Global Beer Company To Buy Fort Collins’ New Belgium Brewing

Fat Tire Amber Ale
David Zalubowski/AP
Fat Tire is one of New Belgium’s flagship brands.

One of the names most synonymous with craft beer in Colorado is joining a conglomerate. Fort Collins-based New Belgium Brewing announced Tuesday that it will be acquired by Lion Little World Beverages, the Australian-arm of the international Kirin Holdings Company.

The acquisition is a 100 percent all-cash agreement that still needs the approval of regulators and the employee-owners of New Belgium. The deal is expected to close by the end of the year.

New Belgium was founded in 1991 in the basement of Kim Jordan and her ex-husband Jeff Lebesch’s Fort Collins house. When the two started to brew beer, Jordan cut down on her hours as a social worker and Lebesch quit his job as an electrical engineer. Today, the company has locations in its original Fort Collins home; Denver; and Asheville, North Carolina. It's also the fourth-largest craft brewer in the country.

“Little World are brewers’ brewers and we have really felt their commitment to this ancient craft,” Jordan said in a statement. “We’re absolutely excited about helping to build a collective of breweries — each with their own vibe — who share the same commitment to delighting beer drinkers with great beer, great businesses, and great collaboration among us.”

Matt Tapper, the managing director of Lion Little World Beverages said the company was “excited to welcome New Belgium Brewing into our global family of craft beverage brands.”

New Belgium became a fully employee-owned B corporation in 2013. The B corporation designation, the brewer said, means the company meets “the highest verified standards of social and environmental performance, transparency, and accountability.” Up until that point, Kim Jordan still held a chunk of the company. Three years later there was a small uproar amid strong speculation that the brewer was up for sale — a report that was dismissed at the time.

Jordan said Little World wanted New Belgium to keep their B Corp status.

The sale announcement to Kirin is the second big splash in as many weeks in a beer-proud state. Another name that carries strong Colorado ties, Coors-Molson, announced the relocation of their corporate headquarters from Denver to Chicago in late October. The brewery in Golden on the banks of Clear Creek will remain.

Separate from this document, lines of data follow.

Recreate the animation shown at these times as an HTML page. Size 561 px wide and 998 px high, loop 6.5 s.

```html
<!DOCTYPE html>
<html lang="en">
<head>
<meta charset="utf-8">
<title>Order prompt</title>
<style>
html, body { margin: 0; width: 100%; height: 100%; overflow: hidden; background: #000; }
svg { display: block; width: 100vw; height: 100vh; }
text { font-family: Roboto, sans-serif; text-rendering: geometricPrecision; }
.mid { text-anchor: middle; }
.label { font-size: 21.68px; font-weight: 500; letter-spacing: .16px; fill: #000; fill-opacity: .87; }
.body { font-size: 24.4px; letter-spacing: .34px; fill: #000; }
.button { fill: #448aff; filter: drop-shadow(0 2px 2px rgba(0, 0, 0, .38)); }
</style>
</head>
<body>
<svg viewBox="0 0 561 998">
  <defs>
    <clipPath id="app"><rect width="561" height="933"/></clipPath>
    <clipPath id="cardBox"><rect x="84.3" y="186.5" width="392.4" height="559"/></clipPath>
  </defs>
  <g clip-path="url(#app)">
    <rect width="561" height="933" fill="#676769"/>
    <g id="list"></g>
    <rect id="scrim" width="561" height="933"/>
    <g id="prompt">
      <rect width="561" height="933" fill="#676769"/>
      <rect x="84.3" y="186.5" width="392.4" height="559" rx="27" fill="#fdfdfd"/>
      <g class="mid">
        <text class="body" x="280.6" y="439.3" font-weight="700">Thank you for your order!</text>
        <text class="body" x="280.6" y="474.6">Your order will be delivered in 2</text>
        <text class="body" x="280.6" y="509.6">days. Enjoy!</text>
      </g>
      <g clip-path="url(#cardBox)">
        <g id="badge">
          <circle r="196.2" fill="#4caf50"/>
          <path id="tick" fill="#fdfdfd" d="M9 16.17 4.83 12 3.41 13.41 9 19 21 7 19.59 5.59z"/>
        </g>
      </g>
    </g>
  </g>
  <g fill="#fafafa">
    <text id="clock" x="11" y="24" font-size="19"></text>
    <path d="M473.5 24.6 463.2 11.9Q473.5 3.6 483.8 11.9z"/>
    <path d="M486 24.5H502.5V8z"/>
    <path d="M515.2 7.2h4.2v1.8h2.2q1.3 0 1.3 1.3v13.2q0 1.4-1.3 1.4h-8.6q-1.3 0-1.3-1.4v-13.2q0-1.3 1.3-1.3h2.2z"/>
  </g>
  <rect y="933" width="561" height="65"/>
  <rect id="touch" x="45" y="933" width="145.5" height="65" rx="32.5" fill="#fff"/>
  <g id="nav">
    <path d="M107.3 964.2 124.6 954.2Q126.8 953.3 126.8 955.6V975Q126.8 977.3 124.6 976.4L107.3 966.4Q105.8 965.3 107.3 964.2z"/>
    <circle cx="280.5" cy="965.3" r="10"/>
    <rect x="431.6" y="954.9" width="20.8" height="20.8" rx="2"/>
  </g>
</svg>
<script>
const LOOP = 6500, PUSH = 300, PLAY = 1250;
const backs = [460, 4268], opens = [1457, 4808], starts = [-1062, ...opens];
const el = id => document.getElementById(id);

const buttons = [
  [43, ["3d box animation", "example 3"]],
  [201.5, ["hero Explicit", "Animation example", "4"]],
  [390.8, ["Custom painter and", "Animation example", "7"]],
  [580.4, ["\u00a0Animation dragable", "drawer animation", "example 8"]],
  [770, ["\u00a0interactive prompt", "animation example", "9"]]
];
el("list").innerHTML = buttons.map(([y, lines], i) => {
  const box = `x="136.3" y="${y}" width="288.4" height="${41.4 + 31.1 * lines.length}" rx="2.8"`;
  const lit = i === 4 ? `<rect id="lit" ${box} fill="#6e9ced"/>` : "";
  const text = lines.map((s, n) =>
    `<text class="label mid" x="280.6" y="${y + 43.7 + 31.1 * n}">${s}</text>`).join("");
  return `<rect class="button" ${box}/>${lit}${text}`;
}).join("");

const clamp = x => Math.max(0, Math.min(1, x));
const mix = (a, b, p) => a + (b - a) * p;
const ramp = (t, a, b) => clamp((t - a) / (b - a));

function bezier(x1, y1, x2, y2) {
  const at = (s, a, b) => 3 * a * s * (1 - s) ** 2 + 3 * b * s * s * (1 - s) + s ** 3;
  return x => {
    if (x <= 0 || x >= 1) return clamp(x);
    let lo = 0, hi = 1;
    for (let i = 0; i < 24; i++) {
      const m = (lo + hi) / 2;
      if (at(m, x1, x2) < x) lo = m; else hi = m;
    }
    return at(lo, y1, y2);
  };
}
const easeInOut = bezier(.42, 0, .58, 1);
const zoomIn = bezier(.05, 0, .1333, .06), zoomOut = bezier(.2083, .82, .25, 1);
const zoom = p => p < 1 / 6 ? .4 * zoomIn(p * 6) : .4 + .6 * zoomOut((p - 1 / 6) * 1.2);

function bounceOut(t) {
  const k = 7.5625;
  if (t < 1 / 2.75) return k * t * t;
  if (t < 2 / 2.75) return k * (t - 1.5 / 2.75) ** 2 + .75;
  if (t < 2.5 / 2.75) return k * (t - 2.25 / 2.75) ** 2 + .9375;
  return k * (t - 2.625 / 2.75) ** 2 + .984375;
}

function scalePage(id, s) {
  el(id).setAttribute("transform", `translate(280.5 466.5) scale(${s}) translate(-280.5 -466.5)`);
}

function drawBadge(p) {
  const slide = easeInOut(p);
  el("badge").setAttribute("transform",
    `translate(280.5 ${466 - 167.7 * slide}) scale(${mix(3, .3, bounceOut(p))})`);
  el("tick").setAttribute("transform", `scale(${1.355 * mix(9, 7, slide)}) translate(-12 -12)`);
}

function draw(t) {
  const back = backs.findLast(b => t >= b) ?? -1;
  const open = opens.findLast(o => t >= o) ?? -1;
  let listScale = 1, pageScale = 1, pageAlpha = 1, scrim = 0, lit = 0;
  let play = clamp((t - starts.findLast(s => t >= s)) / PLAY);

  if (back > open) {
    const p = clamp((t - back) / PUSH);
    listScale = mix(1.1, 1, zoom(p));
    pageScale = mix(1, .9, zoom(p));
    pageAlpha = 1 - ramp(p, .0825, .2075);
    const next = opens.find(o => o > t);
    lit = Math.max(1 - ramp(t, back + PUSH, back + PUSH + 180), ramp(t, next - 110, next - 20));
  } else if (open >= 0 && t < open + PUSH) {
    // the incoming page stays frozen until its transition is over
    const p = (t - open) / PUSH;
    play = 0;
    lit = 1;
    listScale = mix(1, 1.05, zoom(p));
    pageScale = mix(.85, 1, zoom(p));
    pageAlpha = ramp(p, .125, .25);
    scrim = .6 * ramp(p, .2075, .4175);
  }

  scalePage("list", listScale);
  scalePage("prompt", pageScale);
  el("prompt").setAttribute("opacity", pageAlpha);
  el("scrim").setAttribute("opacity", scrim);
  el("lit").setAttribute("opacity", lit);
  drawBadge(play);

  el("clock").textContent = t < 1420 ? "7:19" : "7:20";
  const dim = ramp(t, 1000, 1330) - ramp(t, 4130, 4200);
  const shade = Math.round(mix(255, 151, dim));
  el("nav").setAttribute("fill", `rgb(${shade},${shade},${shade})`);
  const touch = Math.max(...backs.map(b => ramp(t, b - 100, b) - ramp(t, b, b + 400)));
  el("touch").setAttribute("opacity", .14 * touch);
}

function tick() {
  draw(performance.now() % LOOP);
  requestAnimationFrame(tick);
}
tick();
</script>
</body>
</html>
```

Craft beer itself is looking upon slower growth nowadays, as changes in the market and new tastes (whether that’s traditional hard liquor or hard seltzer) have weighed on sales.